Wilfredo TanquiJeffrey Munoz is from a law enforcement family, and he always knew he would become a police officer. But he also believes that law enforcement officers should be held to a higher standard. That’s why he enrolled in the Honors Program.

“The courses go much more in-depth than normal classes, which enables me to learn more and create solutions to better serve my community,” Jeffrey said. “I like that we explore issues together as a class. It’s really changed my perspective on certain issues.”

Honors Program courses aren’t necessarily more difficult than other courses, but they’re different—smaller classes, designed to examine a subject from an interdisciplinary perspective, with a focus on group discussion and problem solving.

Honors program students are dedicated to academic excellence, artistic creativity, and intellectual curiosity.“Perhaps the most exciting thing about the Honors Program is the opportunity to encounter students you might not otherwise encounter and create a community of students who are, in many instances, very different from each other but who share an interest in intellectual engagement,” said Professor Lynne Derbyshire, director of the program.

 I like to jump right in to learn something new, and the Honors Program allows me to do that…I like the critical thinking it requires.

Honors Program student Wilfredo Tangui plans a career as a pediatric cardiologist or cardiothoracic surgeon after having fought a lengthy battle to recover from multiple heart surgeries as a child. That successful fight is part of the reason he enrolled in the Honors Program.

“I like to put myself in different disciplines to gain experience in a lot of different things,” said Wilfredo, who speaks three languages and plans to learn a fourth before entering med school. “I like to jump right in to learn something new, and the Honors Program allows me to do that. I like the environment the teachers and students provide, and I like the critical thinking it requires. The way I think, the way I see the world, is very much thanks to the Honors Program.”

In addition, the Honors Program encourages students to complete a special project of their choosing. One student designed a library cataloging system for electronic music. Another wrote a children’s book explaining the differences in grieving customs between Christians and Buddhists. And a nursing student even designed and built a golf putter—which required him to learn calculus, physics, and machine shop operations.

The Honors Program also advises students applying for national scholarships and fellowships, offers housing with other honors students, and sponsors a semester-long Honors Colloquium that brings world-renowned experts to campus to discuss a common theme.

This unique combination of honors classes and related activities allows students to expand their perspective of themselves and the world around them.

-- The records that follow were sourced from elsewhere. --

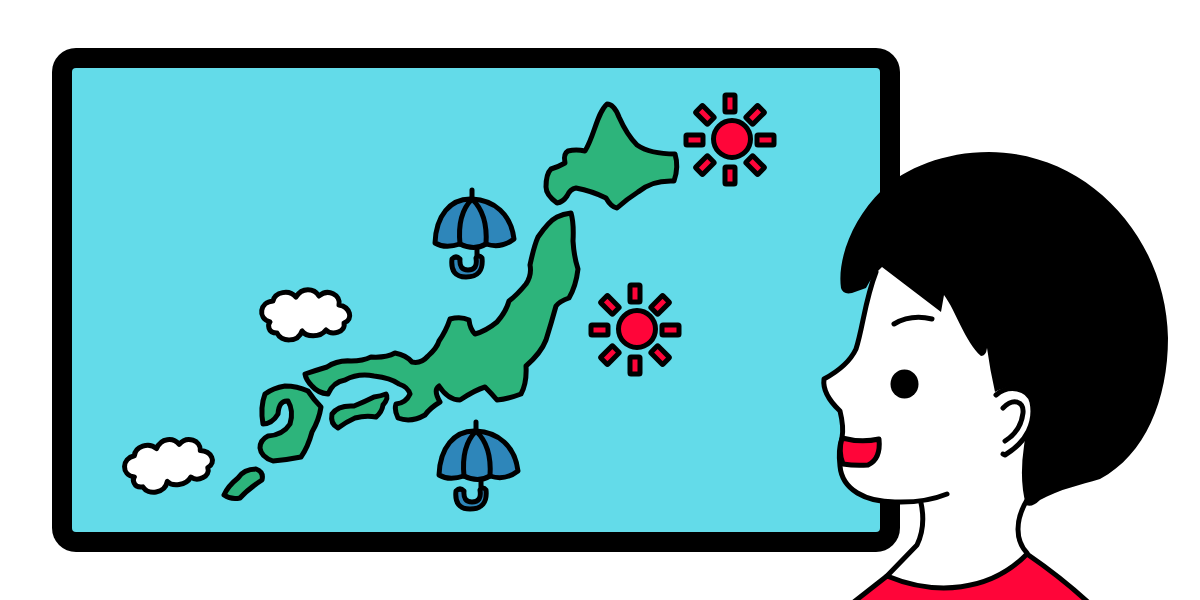
<!DOCTYPE html>
<html lang="en">
<head>
<meta charset="utf-8">
<title>Watching the weather forecast</title>
<style>
:root {
  --ink: #000;
  --paper: #fff;
  --sea: #63dbe9;
  --land: #2db47b;
  --red: #ff0539;
  --umbrella: #2e86ba;
}
html, body { margin: 0; width: 1200px; height: 600px; overflow: hidden; background: var(--paper); }
svg { display: block; }
.outline { stroke: var(--ink); stroke-width: 5; stroke-linejoin: round; stroke-linecap: round; }
.land { fill: var(--land); }
.red { fill: var(--red); }
.umbrella { fill: var(--umbrella); }
.white { fill: var(--paper); }
.line { fill: none; }
.ink { fill: var(--ink); }
.sea { fill: var(--sea); }
</style>
</head>
<body>
<svg width="1200" height="600" viewBox="0 0 1200 600" role="img" aria-label="A boy watching a weather map of Japan on a television">
  <defs>
    <rect id="ray" class="red outline" x="-5" y="-44" width="10" height="17" rx="1"/>
    <g id="sun">
      <circle class="red outline" cx="2" cy="0" r="18.5"/>
      <use href="#ray"/>
      <use href="#ray" transform="translate(0 1) rotate(45)"/>
      <use href="#ray" transform="translate(0 1) rotate(90)"/>
      <use href="#ray" transform="translate(0 1) rotate(135)"/>
      <use href="#ray" transform="translate(0 1) rotate(180)"/>
      <use href="#ray" transform="translate(0 1) rotate(225)"/>
      <use href="#ray" transform="translate(0 1) rotate(270)"/>
      <use href="#ray" transform="translate(0 1) rotate(315)"/>
    </g>
    <g id="umbrella">
      <path class="outline line" d="M0 -30V-18M5 26V40"/>
      <path class="umbrella outline" d="M4 38Q6 50 -4 50Q-13 50 -12 39Q-16 35 -20 39Q-22 57 -6 57Q12 57 10 38Q7 34 4 38Z"/>
      <path class="umbrella outline" d="M0 -21C-22 -22 -36 -4 -37 23Q-27 29 -12 24Q2 31 14 24Q29 29 42 19C39 -6 22 -20 0 -21Z"/>
      <path class="outline line" d="M0 -21Q-15 -6 -12 24M0 -21Q16 -6 14 24"/>
    </g>
    <path id="cloud" class="white outline" d="M-33 -14C-31 -23 -17 -26 -10 -18C-4 -28 8 -27 13 -19C22 -27 35 -20 33 -10C44 -8 48 4 38 8C40 17 26 21 20 15C14 23 0 22 -4 16C-8 28 -25 27 -29 18C-39 18 -38 9 -36 7C-49 3 -46 -13 -33 -14Z"/>
  </defs>

  <g id="television">
    <rect class="ink" x="52" y="48" width="848" height="504" rx="24"/>
    <rect class="sea" x="72" y="68" width="808" height="464" rx="4"/>
  </g>

  <g id="map" class="land outline">
    <path id="hokkaido" d="M607 104Q614 104 619 117Q627 135 637 145Q650 154 675 154Q679 167 674 181Q652 180 638 192Q627 199 617 208Q611 207 606 198Q592 191 576 188Q570 189 567 196Q563 202 557 203Q546 195 546 187Q546 174 551 169Q558 167 565 163Q563 154 568 151Q576 149 585 151C594 137 597 113 607 104Z"/>
    <path id="honshu" d="M571 213Q574 223 573 241Q574 257 578 269Q576 286 569 298Q560 301 556 306Q551 324 546 340Q541 353 526 366Q527 383 521 394Q508 399 497 400Q492 394 485 387Q475 390 460 400Q448 400 439 386Q433 390 440 402Q430 408 425 415Q411 423 398 418Q394 410 396 404Q406 403 410 394Q408 387 399 384Q391 378 374 376Q358 373 345 380Q333 382 328 394Q318 393 312 386Q306 380 305 374Q317 370 327 367Q337 360 351 361Q363 361 371 357Q386 358 395 353Q406 355 412 362Q421 364 428 356Q437 348 439 341Q446 331 450 319Q461 316 469 320Q470 329 475 334Q486 331 497 322Q506 312 509 301Q517 295 526 284Q532 275 530 265Q534 246 538 237Q549 221 557 217Q563 214 571 213Z"/>
    <path id="shikoku" d="M332 414Q338 405 354 406Q364 402 374 397Q381 396 386 394Q389 398 383 405Q382 412 376 417Q366 415 355 418Q346 422 338 428Q330 424 332 414Z"/>
    <path id="kyushu" d="M263 424Q260 407 265 394Q273 388 285 386Q297 386 308 391Q314 400 321 407Q319 420 312 432Q308 447 301 457Q286 460 273 461Q261 457 260 448Q260 440 268 436Q283 435 290 424Q294 411 288 401Q279 400 278 414Q272 424 263 424Z"/>
    <path id="south-island" d="M224 495Q228 486 238 478Q244 469 256 469Q264 472 262 480Q248 489 240 498Q231 500 224 495Z"/>
  </g>

  <g id="forecast">
    <use href="#sun" x="730" y="139"/>
    <use href="#sun" x="635" y="329"/>
    <use href="#umbrella" x="472" y="220"/>
    <use href="#umbrella" x="476" y="452"/>
    <use href="#cloud" x="306" y="315"/>
    <use href="#cloud" transform="translate(169 465) rotate(-8)"/>
  </g>

  <g id="viewer">
    <path id="neck" class="white" d="M921 490Q929 515 917 545L886 576Q950 602 1027 552Q1012 535 1022 504L1030 440L950 460Z"/>
    <path class="outline line" d="M921 503Q926 526 917 545L886 577M1027 500C1015 520 1015 540 1027 553"/>
    <path id="shirt" class="red outline" d="M850 605L887 576C935 596 990 592 1027 554Q1062 578 1090 604Z"/>
    <path id="face" class="white" d="M882 262C867 280 864 313 856 349Q848 366 824 379Q822 394 840 411Q844 430 840 466C840 489 865 502 895 502Q925 502 947 494L1030 480V360L1000 250Z"/>
    <path class="outline line" d="M876 272C865 300 863 327 856 349Q848 366 824 379Q822 394 840 411Q844 427 842 438Q838 450 840 466C842 490 866 502 895 502Q925 503 947 494"/>
    <path id="hair" class="ink" d="M882 267L941 312L944 295C956 311 965 342 981 356Q986 356 987 348Q990 370 995 392Q1015 380 1030 400L1024 446Q1019 480 1026 505Q1032 508 1040 500C1060 489 1080 485 1100 479C1145 455 1168 400 1168 338C1166 236 1087 152 989 152C945 152 905 168 882 190C852 219 837 260 841 288Q843 295 852 293L866 288Q872 276 882 267Z"/>
    <path id="ear" class="white" d="M994 396C1008 383 1028 388 1032 402C1036 424 1025 440 1018 449L1000 460Z"/>
    <path class="outline line" d="M996 395C1009 384 1028 388 1032 402C1036 422 1027 442 1005 455M1003 408C1014 397 1024 402 1023 413Q1021 431 1005 441M1005 455L1003 454"/>
    <path id="eyebrow" class="outline line" d="M894 324Q911 314 932 319"/>
    <ellipse id="eye" class="ink" cx="904.5" cy="384" rx="14" ry="14.5"/>
    <path id="mouth" class="red outline" d="M842 438Q861 443 879 439Q881 459 868 465Q855 466 843 464Q838 452 842 438Z"/>
  </g>
</svg>
</body>
</html>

“The Honors Program has definitely had a big impact on me,” said Kira Wencek, a junior studying art, computer science, and Japanese. “It’s made me think in new ways. The classes are definitely the best classes I’ve taken at URI.”


Pictured: Honors Program student Wilfredo Tangui

Photo credit: Nora Lewis